Photo source David Owen

By: David Owen

In early January this year, a friend and I joined a pair of Christchurch climbing enthusiasts and a Wanaka based guide for the Alpine Club’s week long High Alpine Skills Course at Aoraki/Mt Cook. The course structure and content is designed to be as responsive to the climbing skills and goals of the participants as possible so we were excited, and somewhat nervous, to see how we compared against the other blokes, and whether the instructor would be horrified or humoured at our previous climbs given our current level of “skills”. We needn’t have worried as George and Andy turned out to be great blokes at a similar level and instructor Tim did well to thwart our frequent attempts to abseil with unlocked screw gates and hide any disdain he had for our climbing exploits. The Course itself was a great time, we learned lots, and I would recommend anyone considering it to sign up. I briefly recount my experience below.

Alpine Trad and Climbing Routes

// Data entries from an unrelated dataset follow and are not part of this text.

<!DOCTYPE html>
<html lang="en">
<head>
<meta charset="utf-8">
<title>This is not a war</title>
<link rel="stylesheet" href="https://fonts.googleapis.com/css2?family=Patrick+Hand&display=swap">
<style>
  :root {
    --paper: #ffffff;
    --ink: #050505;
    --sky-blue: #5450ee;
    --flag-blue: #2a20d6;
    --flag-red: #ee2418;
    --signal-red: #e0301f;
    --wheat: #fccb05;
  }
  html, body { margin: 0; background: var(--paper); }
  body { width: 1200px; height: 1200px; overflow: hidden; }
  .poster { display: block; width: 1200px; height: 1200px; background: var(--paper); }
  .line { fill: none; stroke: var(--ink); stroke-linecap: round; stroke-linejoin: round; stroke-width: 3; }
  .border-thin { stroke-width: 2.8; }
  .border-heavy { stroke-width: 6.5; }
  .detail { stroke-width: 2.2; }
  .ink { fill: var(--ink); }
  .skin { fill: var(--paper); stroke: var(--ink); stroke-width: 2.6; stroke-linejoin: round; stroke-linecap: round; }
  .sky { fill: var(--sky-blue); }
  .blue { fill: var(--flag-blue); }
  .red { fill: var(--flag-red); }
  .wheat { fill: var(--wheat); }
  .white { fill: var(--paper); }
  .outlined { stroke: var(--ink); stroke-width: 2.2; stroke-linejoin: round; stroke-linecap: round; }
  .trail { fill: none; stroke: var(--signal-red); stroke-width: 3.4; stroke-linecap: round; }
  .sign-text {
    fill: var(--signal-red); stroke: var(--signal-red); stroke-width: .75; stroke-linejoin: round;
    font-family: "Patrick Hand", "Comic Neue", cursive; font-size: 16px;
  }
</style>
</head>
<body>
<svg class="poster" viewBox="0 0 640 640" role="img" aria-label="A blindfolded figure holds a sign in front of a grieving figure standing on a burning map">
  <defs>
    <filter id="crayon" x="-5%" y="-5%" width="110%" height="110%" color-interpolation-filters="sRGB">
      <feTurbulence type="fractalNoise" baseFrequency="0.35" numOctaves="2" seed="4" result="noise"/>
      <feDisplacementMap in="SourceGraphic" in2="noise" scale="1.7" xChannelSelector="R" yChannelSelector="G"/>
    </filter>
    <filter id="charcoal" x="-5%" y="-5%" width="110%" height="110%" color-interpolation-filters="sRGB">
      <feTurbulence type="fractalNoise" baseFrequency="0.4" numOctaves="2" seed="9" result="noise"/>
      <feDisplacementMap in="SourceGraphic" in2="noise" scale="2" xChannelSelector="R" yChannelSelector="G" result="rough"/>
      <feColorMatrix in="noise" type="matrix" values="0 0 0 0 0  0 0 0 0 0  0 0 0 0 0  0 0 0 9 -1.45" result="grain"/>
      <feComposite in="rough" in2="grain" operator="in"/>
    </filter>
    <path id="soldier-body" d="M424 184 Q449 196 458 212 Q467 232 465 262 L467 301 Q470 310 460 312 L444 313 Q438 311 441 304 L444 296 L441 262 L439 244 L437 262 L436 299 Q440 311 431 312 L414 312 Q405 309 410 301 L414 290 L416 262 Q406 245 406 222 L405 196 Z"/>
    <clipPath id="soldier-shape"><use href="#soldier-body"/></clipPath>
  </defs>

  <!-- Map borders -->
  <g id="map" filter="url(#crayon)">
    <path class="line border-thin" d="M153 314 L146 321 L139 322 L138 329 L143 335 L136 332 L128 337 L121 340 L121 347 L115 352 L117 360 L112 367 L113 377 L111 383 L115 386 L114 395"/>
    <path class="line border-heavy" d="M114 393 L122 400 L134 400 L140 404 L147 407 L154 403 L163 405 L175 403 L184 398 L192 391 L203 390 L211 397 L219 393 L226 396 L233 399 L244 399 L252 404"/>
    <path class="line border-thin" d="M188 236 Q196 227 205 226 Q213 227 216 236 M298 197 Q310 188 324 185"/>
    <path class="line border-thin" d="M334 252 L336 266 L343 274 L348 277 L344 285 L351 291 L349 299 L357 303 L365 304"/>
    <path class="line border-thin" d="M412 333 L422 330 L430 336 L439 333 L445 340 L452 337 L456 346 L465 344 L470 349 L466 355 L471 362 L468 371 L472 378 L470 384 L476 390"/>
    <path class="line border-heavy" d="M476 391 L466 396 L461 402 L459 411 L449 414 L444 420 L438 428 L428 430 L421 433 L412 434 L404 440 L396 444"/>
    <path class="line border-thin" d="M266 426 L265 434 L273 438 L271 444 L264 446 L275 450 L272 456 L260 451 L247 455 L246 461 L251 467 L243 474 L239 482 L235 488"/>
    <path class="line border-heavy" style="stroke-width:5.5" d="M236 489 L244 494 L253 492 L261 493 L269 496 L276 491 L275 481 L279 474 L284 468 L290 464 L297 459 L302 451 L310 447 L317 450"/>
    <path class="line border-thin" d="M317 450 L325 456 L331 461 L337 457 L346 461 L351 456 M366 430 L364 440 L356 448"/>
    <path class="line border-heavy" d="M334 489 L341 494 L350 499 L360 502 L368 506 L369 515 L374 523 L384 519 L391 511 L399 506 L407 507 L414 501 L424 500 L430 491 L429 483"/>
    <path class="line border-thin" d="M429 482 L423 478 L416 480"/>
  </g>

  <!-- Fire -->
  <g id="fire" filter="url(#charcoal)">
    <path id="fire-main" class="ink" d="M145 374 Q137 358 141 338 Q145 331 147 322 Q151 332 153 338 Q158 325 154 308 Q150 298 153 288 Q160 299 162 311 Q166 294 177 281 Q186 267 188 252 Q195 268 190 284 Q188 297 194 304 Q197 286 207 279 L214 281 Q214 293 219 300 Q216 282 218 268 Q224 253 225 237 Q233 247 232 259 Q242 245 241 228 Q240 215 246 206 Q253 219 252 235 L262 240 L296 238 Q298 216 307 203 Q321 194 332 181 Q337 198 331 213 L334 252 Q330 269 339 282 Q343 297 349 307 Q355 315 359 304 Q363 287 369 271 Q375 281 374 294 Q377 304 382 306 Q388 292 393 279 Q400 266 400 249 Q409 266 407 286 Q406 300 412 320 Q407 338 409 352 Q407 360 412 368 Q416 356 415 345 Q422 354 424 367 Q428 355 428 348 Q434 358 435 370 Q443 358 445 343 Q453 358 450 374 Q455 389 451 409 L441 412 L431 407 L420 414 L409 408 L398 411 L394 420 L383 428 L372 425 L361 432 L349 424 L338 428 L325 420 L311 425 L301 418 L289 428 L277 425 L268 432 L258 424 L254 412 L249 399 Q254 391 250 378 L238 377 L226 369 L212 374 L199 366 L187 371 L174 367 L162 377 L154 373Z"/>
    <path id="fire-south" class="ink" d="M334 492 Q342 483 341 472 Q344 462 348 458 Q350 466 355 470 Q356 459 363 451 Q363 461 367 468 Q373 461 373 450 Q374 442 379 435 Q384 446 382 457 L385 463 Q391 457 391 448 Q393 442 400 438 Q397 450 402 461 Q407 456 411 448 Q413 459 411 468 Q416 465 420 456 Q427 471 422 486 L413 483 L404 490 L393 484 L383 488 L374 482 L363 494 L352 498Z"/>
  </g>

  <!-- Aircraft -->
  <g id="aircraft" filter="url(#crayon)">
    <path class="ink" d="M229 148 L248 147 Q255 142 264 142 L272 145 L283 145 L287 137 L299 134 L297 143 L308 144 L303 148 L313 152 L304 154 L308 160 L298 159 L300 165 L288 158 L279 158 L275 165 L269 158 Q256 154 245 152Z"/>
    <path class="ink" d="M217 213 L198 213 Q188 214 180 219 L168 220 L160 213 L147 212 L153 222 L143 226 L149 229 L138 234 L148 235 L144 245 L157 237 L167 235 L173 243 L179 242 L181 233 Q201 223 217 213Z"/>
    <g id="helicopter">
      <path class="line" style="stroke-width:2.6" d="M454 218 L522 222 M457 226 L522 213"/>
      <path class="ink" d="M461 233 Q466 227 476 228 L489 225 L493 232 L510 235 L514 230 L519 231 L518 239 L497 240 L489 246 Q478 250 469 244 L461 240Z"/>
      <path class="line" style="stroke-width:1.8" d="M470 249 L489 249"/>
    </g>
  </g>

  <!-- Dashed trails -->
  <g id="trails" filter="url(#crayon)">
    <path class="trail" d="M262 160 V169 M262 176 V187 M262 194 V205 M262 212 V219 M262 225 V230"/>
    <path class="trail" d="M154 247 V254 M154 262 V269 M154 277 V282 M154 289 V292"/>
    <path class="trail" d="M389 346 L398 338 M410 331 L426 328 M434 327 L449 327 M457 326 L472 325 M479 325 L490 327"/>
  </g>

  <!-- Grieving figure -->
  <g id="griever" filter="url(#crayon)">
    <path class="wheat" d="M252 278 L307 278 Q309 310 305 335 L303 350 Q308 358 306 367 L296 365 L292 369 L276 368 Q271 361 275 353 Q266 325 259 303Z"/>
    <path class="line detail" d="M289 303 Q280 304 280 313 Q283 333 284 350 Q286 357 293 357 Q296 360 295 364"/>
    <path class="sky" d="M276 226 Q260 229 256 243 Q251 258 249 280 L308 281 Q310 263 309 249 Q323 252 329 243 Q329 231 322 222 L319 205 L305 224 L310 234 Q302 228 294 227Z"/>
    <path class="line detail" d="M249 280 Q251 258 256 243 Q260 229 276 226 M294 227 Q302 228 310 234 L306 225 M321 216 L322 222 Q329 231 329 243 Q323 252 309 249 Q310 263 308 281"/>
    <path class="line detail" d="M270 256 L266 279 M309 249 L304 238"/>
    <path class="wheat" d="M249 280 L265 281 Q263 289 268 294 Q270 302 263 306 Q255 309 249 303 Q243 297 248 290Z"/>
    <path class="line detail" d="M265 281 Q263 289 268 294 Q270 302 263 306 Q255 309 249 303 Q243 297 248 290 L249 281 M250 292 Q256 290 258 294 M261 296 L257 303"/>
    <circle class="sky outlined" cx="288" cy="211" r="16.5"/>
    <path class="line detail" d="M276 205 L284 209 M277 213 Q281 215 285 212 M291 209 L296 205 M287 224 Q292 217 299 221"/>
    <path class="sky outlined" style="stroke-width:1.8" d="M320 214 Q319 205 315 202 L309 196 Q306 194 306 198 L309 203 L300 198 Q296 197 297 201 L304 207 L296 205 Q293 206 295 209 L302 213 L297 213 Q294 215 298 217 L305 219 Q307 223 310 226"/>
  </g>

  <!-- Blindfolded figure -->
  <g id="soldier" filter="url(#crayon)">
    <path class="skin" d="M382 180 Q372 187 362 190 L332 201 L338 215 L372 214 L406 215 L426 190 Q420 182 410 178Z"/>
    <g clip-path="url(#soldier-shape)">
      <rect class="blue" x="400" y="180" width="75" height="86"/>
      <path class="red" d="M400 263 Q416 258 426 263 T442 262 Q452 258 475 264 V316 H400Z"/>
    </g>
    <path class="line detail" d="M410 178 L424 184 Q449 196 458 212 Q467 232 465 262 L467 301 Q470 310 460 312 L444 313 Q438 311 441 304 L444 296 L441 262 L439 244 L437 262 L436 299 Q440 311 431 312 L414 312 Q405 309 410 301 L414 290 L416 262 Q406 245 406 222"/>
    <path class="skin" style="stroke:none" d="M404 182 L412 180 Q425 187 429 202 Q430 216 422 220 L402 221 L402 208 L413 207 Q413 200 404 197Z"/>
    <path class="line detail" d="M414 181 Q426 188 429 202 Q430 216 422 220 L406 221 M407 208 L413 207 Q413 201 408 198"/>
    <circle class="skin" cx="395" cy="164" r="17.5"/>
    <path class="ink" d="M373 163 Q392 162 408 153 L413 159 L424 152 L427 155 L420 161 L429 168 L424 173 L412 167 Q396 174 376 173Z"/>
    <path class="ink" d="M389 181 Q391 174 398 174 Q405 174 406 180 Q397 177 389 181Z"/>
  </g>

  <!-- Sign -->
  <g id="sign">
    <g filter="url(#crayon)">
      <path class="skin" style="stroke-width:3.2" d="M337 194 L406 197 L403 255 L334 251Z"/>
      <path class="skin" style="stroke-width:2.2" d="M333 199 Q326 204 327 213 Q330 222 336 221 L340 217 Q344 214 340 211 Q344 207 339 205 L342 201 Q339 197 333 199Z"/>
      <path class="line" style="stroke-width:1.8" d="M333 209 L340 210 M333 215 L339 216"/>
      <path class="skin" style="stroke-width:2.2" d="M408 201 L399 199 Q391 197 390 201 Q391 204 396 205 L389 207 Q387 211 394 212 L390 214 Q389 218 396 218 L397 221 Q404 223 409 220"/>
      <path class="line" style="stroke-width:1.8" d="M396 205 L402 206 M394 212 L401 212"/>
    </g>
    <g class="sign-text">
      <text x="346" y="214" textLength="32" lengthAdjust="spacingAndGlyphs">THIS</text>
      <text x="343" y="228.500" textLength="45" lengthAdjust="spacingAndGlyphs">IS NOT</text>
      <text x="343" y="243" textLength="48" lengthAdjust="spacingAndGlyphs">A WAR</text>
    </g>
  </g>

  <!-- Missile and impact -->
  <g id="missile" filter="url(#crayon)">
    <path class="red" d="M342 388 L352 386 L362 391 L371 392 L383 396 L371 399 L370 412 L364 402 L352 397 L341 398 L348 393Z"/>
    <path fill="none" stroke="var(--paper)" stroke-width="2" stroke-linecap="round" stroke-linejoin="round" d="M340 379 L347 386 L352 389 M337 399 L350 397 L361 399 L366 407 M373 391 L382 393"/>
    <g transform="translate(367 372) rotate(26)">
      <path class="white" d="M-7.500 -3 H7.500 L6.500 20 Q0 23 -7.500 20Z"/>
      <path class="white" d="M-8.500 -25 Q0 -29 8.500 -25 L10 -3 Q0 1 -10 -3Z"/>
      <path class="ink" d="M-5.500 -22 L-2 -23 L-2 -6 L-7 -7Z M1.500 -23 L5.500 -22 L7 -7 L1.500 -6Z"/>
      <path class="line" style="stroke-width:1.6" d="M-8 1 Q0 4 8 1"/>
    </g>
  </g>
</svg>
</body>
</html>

After choppering into Barron Saddle from Mt Cook Airport on a fine Tuesday morning, and a lunch time discussion about where we should camp that night, we made our way to a bivvy spot a few hundred meters below Barron Saddle Hut, overlooking the upper Mueller Glacier. Following a pleasant night under the stars, and a duel with a family of kea over breakfast, we set out for our first climbing objective – Mt Darby. The route involved some steep snow slopes, a bit of glacier travel, and a reasonably lengthy trad route along an exposed ridge. Under the watchful eye of Tim, we placed and pulled gear, led and belayed, and operated running belays on routes and lines of our choosing up to the peak. We abseiled off the other side of the summit and descended a fairly steep and awfully soft snow slope before having a late lunch and debrief about the morning. My mate (also a Dave) and I were chuffed with the morning’s efforts – although we had climbed the likes of Aspiring and Brewster before, we were rather under done on the trad skills and placing gear front. With Tim’s help, we could now see where we needed to improve and gained some valuable skills to take forward – all inside the first full day.

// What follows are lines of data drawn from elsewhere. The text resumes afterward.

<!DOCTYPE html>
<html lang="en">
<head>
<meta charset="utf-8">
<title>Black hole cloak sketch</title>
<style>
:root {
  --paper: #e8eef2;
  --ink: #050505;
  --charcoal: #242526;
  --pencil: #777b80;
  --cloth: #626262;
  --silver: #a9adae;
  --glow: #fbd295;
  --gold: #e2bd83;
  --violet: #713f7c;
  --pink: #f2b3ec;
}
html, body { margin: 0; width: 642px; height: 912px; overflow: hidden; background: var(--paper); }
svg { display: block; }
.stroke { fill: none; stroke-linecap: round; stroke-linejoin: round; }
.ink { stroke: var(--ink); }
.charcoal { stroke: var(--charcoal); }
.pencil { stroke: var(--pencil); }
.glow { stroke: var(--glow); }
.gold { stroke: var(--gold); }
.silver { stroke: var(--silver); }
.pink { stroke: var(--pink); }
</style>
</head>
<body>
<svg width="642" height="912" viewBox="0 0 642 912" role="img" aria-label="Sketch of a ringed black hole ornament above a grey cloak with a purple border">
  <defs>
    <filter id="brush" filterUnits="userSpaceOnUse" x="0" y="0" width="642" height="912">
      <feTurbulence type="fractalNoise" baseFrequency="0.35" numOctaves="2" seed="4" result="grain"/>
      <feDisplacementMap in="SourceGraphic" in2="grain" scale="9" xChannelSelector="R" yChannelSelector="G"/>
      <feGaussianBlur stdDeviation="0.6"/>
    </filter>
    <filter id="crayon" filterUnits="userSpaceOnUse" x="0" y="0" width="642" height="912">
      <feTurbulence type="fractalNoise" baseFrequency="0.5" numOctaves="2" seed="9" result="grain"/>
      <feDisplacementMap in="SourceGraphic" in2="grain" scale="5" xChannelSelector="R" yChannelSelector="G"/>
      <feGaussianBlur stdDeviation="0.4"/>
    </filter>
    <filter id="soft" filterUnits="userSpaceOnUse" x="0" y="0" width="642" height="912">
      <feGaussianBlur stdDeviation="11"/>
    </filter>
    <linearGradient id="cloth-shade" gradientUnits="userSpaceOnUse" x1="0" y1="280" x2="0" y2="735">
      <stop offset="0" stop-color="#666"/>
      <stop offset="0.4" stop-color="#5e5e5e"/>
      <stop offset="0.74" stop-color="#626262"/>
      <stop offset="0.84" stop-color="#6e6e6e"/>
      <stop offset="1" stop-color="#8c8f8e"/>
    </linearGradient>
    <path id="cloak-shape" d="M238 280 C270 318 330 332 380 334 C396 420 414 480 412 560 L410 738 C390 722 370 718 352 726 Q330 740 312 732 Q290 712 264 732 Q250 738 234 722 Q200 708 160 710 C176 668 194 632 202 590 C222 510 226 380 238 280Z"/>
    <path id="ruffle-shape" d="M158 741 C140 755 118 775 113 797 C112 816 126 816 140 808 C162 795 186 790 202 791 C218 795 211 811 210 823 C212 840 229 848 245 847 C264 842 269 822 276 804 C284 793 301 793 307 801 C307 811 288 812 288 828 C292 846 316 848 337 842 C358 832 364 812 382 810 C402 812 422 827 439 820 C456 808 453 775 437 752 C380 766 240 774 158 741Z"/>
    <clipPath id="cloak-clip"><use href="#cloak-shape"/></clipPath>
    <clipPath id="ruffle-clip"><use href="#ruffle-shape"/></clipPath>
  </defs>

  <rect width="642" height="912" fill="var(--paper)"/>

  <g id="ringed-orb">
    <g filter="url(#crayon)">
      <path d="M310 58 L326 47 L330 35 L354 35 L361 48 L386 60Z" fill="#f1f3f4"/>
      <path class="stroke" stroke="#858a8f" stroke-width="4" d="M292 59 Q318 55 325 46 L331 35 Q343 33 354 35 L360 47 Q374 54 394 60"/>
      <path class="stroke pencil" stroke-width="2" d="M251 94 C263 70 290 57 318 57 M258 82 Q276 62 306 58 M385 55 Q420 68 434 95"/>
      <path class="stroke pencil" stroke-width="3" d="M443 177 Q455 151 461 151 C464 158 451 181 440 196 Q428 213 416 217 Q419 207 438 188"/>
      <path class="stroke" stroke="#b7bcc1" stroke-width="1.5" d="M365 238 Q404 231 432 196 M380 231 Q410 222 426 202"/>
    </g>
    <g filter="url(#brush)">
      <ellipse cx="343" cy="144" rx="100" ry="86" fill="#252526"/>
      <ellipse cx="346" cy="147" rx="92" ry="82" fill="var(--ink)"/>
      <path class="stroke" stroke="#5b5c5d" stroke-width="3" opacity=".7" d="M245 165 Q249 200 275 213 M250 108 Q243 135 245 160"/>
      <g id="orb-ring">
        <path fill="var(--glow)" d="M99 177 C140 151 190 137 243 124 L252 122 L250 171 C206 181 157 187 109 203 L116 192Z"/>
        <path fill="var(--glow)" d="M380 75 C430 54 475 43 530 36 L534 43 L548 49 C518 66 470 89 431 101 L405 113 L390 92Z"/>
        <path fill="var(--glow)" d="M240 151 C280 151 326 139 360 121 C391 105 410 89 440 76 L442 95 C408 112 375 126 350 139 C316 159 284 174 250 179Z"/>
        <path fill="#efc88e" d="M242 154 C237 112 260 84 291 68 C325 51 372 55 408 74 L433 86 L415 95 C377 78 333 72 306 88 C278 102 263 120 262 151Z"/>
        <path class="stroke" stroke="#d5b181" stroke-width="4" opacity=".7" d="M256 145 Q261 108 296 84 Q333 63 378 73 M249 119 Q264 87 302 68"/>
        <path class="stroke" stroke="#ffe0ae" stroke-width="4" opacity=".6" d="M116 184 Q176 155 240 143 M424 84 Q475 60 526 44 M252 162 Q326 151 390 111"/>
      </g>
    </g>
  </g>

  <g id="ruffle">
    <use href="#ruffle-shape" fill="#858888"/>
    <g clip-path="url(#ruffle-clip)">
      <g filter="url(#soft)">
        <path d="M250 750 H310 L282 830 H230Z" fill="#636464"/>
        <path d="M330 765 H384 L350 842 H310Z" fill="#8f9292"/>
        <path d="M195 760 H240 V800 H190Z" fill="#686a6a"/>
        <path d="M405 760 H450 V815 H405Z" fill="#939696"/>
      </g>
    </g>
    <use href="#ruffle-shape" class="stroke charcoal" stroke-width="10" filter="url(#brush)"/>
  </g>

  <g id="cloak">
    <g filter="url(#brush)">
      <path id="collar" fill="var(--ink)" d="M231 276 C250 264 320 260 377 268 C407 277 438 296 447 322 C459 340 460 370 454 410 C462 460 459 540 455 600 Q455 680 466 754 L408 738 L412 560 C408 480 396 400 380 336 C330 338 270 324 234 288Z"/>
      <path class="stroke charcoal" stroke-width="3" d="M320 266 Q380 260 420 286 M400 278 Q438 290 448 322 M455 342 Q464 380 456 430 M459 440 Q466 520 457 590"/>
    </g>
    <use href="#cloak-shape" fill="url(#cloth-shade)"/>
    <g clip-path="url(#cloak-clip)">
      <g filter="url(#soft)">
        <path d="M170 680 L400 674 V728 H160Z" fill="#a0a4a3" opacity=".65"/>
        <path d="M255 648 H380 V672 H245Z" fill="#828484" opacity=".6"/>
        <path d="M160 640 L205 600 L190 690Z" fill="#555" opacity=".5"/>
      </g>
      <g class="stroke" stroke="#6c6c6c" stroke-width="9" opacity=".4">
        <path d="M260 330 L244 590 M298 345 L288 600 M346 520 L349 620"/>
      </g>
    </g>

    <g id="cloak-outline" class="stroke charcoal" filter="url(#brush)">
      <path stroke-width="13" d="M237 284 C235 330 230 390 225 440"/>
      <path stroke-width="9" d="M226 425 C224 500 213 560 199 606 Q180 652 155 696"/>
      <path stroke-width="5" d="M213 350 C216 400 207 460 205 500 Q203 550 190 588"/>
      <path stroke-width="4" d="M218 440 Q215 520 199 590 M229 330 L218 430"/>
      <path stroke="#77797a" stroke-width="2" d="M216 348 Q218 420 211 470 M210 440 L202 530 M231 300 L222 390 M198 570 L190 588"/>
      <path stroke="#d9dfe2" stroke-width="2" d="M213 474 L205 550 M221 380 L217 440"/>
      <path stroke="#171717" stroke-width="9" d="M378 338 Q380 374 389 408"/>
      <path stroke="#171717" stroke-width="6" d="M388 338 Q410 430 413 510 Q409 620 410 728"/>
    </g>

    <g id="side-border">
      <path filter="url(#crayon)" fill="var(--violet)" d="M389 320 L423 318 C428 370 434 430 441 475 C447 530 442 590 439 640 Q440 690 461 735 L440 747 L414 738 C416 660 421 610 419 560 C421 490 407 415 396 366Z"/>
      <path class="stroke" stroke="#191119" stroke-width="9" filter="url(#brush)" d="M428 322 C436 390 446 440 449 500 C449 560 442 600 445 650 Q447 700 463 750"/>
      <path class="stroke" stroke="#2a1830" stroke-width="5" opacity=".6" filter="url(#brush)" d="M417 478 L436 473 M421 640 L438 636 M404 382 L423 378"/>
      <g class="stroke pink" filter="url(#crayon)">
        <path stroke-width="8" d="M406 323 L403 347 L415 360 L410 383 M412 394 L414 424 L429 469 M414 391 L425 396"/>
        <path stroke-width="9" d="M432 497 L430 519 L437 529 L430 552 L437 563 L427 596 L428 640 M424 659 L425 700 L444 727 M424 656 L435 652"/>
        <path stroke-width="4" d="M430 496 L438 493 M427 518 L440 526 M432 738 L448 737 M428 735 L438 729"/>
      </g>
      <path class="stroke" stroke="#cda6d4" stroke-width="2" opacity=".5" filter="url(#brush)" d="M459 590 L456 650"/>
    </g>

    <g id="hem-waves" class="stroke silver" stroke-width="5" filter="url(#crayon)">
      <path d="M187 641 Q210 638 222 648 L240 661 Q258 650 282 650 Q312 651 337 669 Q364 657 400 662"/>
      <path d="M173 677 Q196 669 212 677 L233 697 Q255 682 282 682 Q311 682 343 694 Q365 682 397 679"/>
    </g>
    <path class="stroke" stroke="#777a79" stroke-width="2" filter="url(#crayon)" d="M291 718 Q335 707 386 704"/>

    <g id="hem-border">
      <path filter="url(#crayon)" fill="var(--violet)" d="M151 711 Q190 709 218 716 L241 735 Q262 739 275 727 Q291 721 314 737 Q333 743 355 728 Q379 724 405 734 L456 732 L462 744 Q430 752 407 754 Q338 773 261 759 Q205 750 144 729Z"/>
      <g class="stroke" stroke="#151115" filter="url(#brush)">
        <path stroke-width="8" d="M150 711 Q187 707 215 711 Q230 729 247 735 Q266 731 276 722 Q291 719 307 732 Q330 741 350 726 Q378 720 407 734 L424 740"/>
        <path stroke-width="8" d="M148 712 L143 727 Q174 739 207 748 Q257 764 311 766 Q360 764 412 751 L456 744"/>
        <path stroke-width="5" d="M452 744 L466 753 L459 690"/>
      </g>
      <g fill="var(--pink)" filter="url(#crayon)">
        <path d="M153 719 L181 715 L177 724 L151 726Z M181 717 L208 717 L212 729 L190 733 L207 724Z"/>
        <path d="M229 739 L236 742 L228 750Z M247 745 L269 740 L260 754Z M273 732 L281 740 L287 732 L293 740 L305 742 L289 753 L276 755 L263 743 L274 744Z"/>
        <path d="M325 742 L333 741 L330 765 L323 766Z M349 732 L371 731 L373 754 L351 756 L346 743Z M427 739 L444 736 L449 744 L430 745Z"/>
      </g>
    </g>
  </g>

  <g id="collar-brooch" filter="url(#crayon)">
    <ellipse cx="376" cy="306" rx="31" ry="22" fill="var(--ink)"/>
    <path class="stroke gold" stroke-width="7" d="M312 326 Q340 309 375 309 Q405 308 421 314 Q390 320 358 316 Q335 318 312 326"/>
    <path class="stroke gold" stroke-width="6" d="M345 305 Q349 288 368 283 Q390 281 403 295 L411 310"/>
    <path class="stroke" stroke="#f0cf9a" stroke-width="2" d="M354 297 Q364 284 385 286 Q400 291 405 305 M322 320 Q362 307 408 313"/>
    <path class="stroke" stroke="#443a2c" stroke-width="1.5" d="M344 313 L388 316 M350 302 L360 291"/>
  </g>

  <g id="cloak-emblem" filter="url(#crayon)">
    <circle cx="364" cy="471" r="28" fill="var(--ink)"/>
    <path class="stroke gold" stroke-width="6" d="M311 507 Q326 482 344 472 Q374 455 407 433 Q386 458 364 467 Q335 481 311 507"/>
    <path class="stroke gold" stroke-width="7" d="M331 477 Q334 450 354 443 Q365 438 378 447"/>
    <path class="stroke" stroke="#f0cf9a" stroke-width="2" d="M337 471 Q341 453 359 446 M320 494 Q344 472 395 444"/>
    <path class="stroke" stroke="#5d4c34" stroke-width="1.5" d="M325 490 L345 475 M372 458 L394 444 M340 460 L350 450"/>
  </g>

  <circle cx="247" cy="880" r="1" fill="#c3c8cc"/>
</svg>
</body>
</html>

Bivvying and weather assessment David Owen

As discussed on our morning of departure, the plan for the trip was to spend as much of the week as possible camping out in either tents or bivvy bags. The first night went to plan with our carefully constructed bivvy spots (lined with the flattest alpine schist) providing a restful night for the team. However, as we sat around debriefing after the Darby climb, it was increasingly apparent our bivvying for the trip was over. While it remained sunny, the morning’s breeze had gradually turned into a gale and there was a growing need to reassess plans. Accordingly, we retreated to Barron Saddle Hut, put on a brew and awaited the 7pm forecast over the mountain radio. The news wasn’t good – the wind was forecast to increase in intensity, the freezing level was dropping, and a mix of snow showers and heavy rain was expected throughout the area for the remainder of the week. In the discussions that followed, we all agreed that the best approach was to break trail early the next morning, climb over the Sealy Range and descend to Mueller Hut. That way we could avoid the worst of what was to come, get a good day of high alpine glacier travel in beforehand, and be in a better position to take advantage of any weather windows that might develop in the coming days, rather than being hut bound in the confines of the Barron Saddle tin can.

Glacier Travel and Crevasse rescue

We set off in the dark on the morning of the third day with a good freeze underfoot but foreboding skies overhead, and wasted no time in partially retracing out steps back towards Mt Sealy. In doing so, we navigated through a number of crevasse systems, and down climbed a long, steep and rather unpleasant snow slope at the top of the Sealy Glacier as the wind really began to hum and skies darken. It wasn’t all doom and gloom however, as Tim continued to educate us about potential hazards, constructively questioned our glacier travel techniques, and confided in us some of his secrets for efficiently transitioning between different modes of alpine travel. After the heavy downpours had ceased we spent our fourth day perfecting the mechanics of weighted crevasse rescue on a snow slope behind Muller Hut. When they and the snow showers returned however, we were forced to retreat into the Hut where a diverse group of climbers and day walkers were treated to a series of prussic races, up a full 50m length of rope gradually let out as the climber neared the rafters. While not so glamorous, the time spent both putting in the crevasse rescue systems and sweating through the prussic challenge reinforced a number of skills that are rarely used but are crucially important to have in the hills.

Multi Pitch Rock

David OwenFor our final day, we decided to descend to the valley floor and head for the well-known crags of Sebastopol, a few minutes’ walk from the Alpine Club’s Mt Cook base, Unwin Lodge. There, with our improved rope, lead climbing, belay, and gear management techniques we spend an enjoyable day multi-pitch climbing in fair weather. As with the trad climbing earlier in the week, Dave and I really benefited from a good day of it in the field with Tim on hand to answer any questions, suggested improvements, and close screw gates as required.

Overall, I thoroughly enjoyed the week and learned far more than I have conveyed here. It was a great experience, in a special part of our high country, and I really recommend people consider enrolling on a course next summer. I would like to thank the Alpine Club for putting on the course, George and Andy for the good times, and Tim Steward for sharing all his knowledge.

Posted: 08/04/16

Posted By: Narina Sutherland